- Rob Barnett, musicweb-international



“One of most popular Carmens active in post-World War II France, Michel studied at the Paris Conservatoire before beginning her career as a concert and recital singer in the 1930s. She made her début at the Opéra-Comique in 1945, in the title role of Ambroise Thomas' MIGNON. She was soon established as an important mezzo-soprano at that company, as well as at the Paris Opéra; her plummy, contralto-ish timbre and crisp, witty delivery of text enlivened all of her specialties, which ranged from Carmen - undoubtedly her signature role, with more than 600 performances to her credit - to Charlotte in WERTHER, Dalila, Geneviève in PELLÉAS ET MÉLISANDE, Gluck's Orfeo and Marguerite in LA DAMNATION DE FAUST. The best-known of Michel's recordings is the 1950 EMI-Pathé CARMEN, in which spoken dialogue (rather than recitative) is delivered with incomparable panache by a superbly chosen cast, many of them Opéra-Comique veterans. Stylishly paced by André Cluytens and recorded at the Théâtre des Champs-Elysées in Paris, Michel's Carmen is sly, sexy and authoritative, testifying to her long association with Bizet's Gypsy.

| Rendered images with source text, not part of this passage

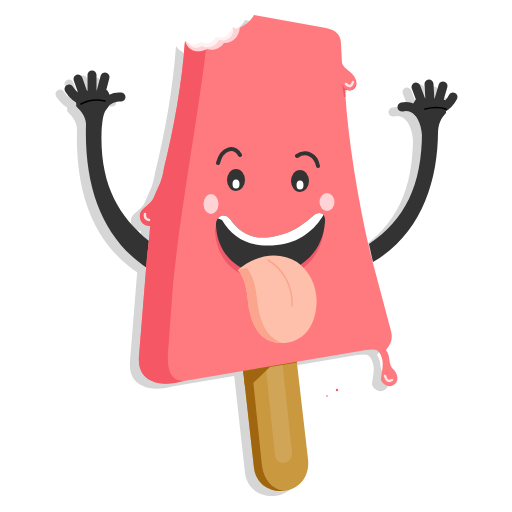
<!DOCTYPE html>
<html lang="en">
<head>
<meta charset="utf-8">
<title>Happy ice lolly</title>
<style>
:root{--paper:#fff;--shadow:#d6d6d6;--pink:#ff7a7e;--pink-side:#f55864;--pink-deep:#ef5a6b;--blush:#ffd3d6;--ink:#333;--tongue:#ffc0ab;--tongue-side:#fba58e;--wood:#c9983f;--wood-light:#d1a557;--wood-dark:#a0660f}
html,body{margin:0;background:var(--paper);overflow:hidden}
svg{display:block;width:512px;height:512px}
.shadow{fill:var(--shadow);color:var(--shadow)}
.ink{fill:var(--ink);color:var(--ink)}
.limb{fill:none;stroke:currentColor;stroke-linecap:round}
.crease{fill:none;stroke:#000;stroke-width:1.6;stroke-linecap:round}
.brow{fill:none;stroke:var(--ink);stroke-width:4;stroke-linecap:round}
</style>
</head>
<body>
<svg viewBox="0 0 512 512" role="img" aria-label="Smiling pink ice lolly with its arms raised and tongue out">
<defs>
<path id="body" d="M185 41C190 49 200 51 208 48C215 50 221 47 224 41C231 41 237 36 239 28C244 26 250 22 254 15L326 28C336 30 341 35 341 44L342 63C344 70 353 71 356 80C358 87 353 92 347 90L345 90C348 140 358 200 370 252L391 331C393 339 391 344 386 350C391 357 388 362 392 368C397 372 399 378 396 383C392 388 384 387 381 380C381 372 386 362 379 352C377 349 373 349 366 350L184 381C172 384 160 385 152 381C142 377 138 368 139 356L147 257C149 241 150 230 150 226C143 226 139 221 140 214C142 207 151 205 154 197C158 187 162 182 164 168C174 128 182 83 185 41Z"/>
<path id="stick" d="M242 360L296 355L308 459C310 476 300 489 284 491C268 492 256 483 254 468Z"/>
<g id="left-arm">
<path d="M86 124L102 123C98 180 116 214 149 241L147 268C104 239 84 190 86 124Z"/>
<path d="M86 128C87 118 82 112 76 106L80 96L108 95L113 101C105 108 103 114 102 126Z"/>
<path d="M78 108C74 102 76 94 82 91L107 90C112 96 111 106 104 112L88 116Z"/>
<g class="limb" stroke-width="9"><path d="M83 101Q74 97 69 89M84 96L78 79M92 95L92 75M100 96L105 77"/><path d="M103 105Q111 96 121 97"/></g>
</g>
<g id="right-arm">
<path d="M422 132L438 131C438 183 420 235 373 262L369 244C405 220 422 185 422 132Z"/>
<path d="M422 135C421 122 416 115 410 109L416 99L445 100L446 113C441 118 438 124 438 134Z"/>
<path d="M415 106L420 98L443 99C448 104 447 112 442 117L423 121Z"/>
<g class="limb" stroke-width="9"><path d="M422 103L416 87M430 102L429 84M438 103L443 86M441 109Q449 105 453 97"/><path d="M419 113Q412 105 402 107"/></g>
</g>
<clipPath id="body-clip"><use href="#body"/></clipPath>
<clipPath id="stick-clip"><use href="#stick"/></clipPath>
<clipPath id="mouth-clip"><path id="mouth" d="M216 226C215 218 223 211 230 219C243 237 257 240 276 236C292 233 304 224 313 216C320 210 326 214 325 222C323 250 304 269 276 274C243 277 218 258 216 226Z"/></clipPath>
<clipPath id="tongue-clip"><path id="tongue" d="M238 270C256 254 280 251 297 262C311 272 319 290 316 309C313 333 297 344 280 343C261 342 253 328 249 309C247 295 247 281 238 270Z"/></clipPath>
</defs>

<g id="cast-shadow" class="shadow" transform="translate(-9 5)">
<use href="#left-arm"/><use href="#right-arm"/><use href="#stick"/>
<use href="#body"/>
</g>

<g id="arms" class="ink">
<use href="#left-arm"/><use href="#right-arm"/>
<path class="crease" d="M81 104Q92 98 105 101M425 109Q437 106 446 109"/>
</g>

<g id="wooden-stick">
<use href="#stick" fill="var(--wood)"/>
<g clip-path="url(#stick-clip)">
<path d="M240 360L251 360L262 466C264 480 272 489 284 491L270 496L250 480Z" fill="var(--wood-dark)"/>
<path d="M265 360L282 358L292 453C292 465 277 466 275 456Z" fill="var(--wood-light)"/>
<path d="M240 350H300V362L270 367L251 385L242 385Z" fill="var(--wood-dark)"/>
</g>
</g>

<g id="lolly">
<use href="#body" fill="var(--pink)"/>
<g clip-path="url(#body-clip)">
<path d="M180 30L206 50C196 130 181 205 173 285L168 353C167 370 171 381 184 381L150 395L130 380V180Z" fill="var(--pink-side)"/>
<path d="M342 84C346 93 354 92 357 82L360 96L344 97Z" fill="var(--pink-deep)"/>
</g>
<path id="bite" d="M185 40C189 46 195 46 200 43C205 46 212 44 216 38C224 40 231 35 233 27C236 29 238 29 240 27C239 37 233 43 224 43C220 49 213 51 207 49C198 54 187 51 185 40Z" fill="var(--blush)"/>
<path d="M187 40C191 46 196 46 201 42C207 45 213 43 216 37C224 39 230 35 233 27C235 36 227 42 219 40C215 47 207 49 202 46C196 50 188 47 187 40Z" fill="#fff1f1"/>
<g fill="none" stroke="#ffe1e2" stroke-width="2.5" stroke-linecap="round"><path d="M346 84Q351 89 353 82"/><path d="M145 214Q144 219 149 220"/><path d="M385 376Q387 383 392 380"/></g>
</g>

<g id="face">
<path class="brow" d="M218 163C222 148 234 145 240 155M297 156C306 150 316 155 318 166"/>
<g class="ink"><ellipse cx="236" cy="180" rx="9" ry="11"/><ellipse cx="300" cy="181" rx="9" ry="11"/></g>
<g fill="#fff"><ellipse cx="236" cy="184" rx="3.5" ry="4.5"/><ellipse cx="300" cy="185" rx="3.5" ry="4.5"/></g>
<g fill="var(--blush)"><ellipse cx="211" cy="204" rx="7.5" ry="10"/><ellipse cx="327" cy="202" rx="7.5" ry="9"/></g>
<use href="#mouth" fill="var(--pink-deep)" transform="translate(-1 6)"/>
<use href="#mouth" class="ink"/>
<path clip-path="url(#mouth-clip)" d="M217 218C226 208 231 219 238 226C254 240 286 237 308 219C314 213 319 211 324 214C315 230 299 243 277 245C249 248 233 238 222 220Z" fill="#fff"/>
<use href="#tongue" fill="var(--tongue)"/>
<path clip-path="url(#tongue-clip)" d="M236 270L247 268C259 284 255 302 261 319C265 332 272 339 282 343L260 350L240 310Z" fill="var(--tongue-side)"/>
<path d="M268 260C283 269 293 286 292 306" fill="none" stroke="var(--tongue-side)" stroke-width="1.5" stroke-linecap="round"/>
</g>

<g id="crumbs" fill="var(--pink-deep)"><circle cx="337" cy="390" r="1.2"/><circle cx="327" cy="396" r="0.8"/></g>
</svg>
</body>
</html>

Other Michel recordings included Ernest Bour's 1947 recording of L'ENFANT ET LES SORTILÈGES, in which she sang the roles of La Bergère and L'Ecureuil (The Squirrel); Louise's Mother in Jean Fournet's 1956 performance of LOUISE; and Geneviève in Désiré-Emile Ingelbrecht's 1962 PELLÉAS. In 1963, Michel created the role of the Maharani in the world premiere of Menotti's THE LAST SAVAGE at the Opéra-Comique. Although she was active principally in France, she appeared as a guest at Covent Garden, La Scala, Teatro San Carlo in Naples, Teatro Liceo in Barcelona, Royal Flemish Opera and Teatro Colón, among other theaters. She retired from singing in 1978.”

- OPERA NEWS, 7 Jan., 2011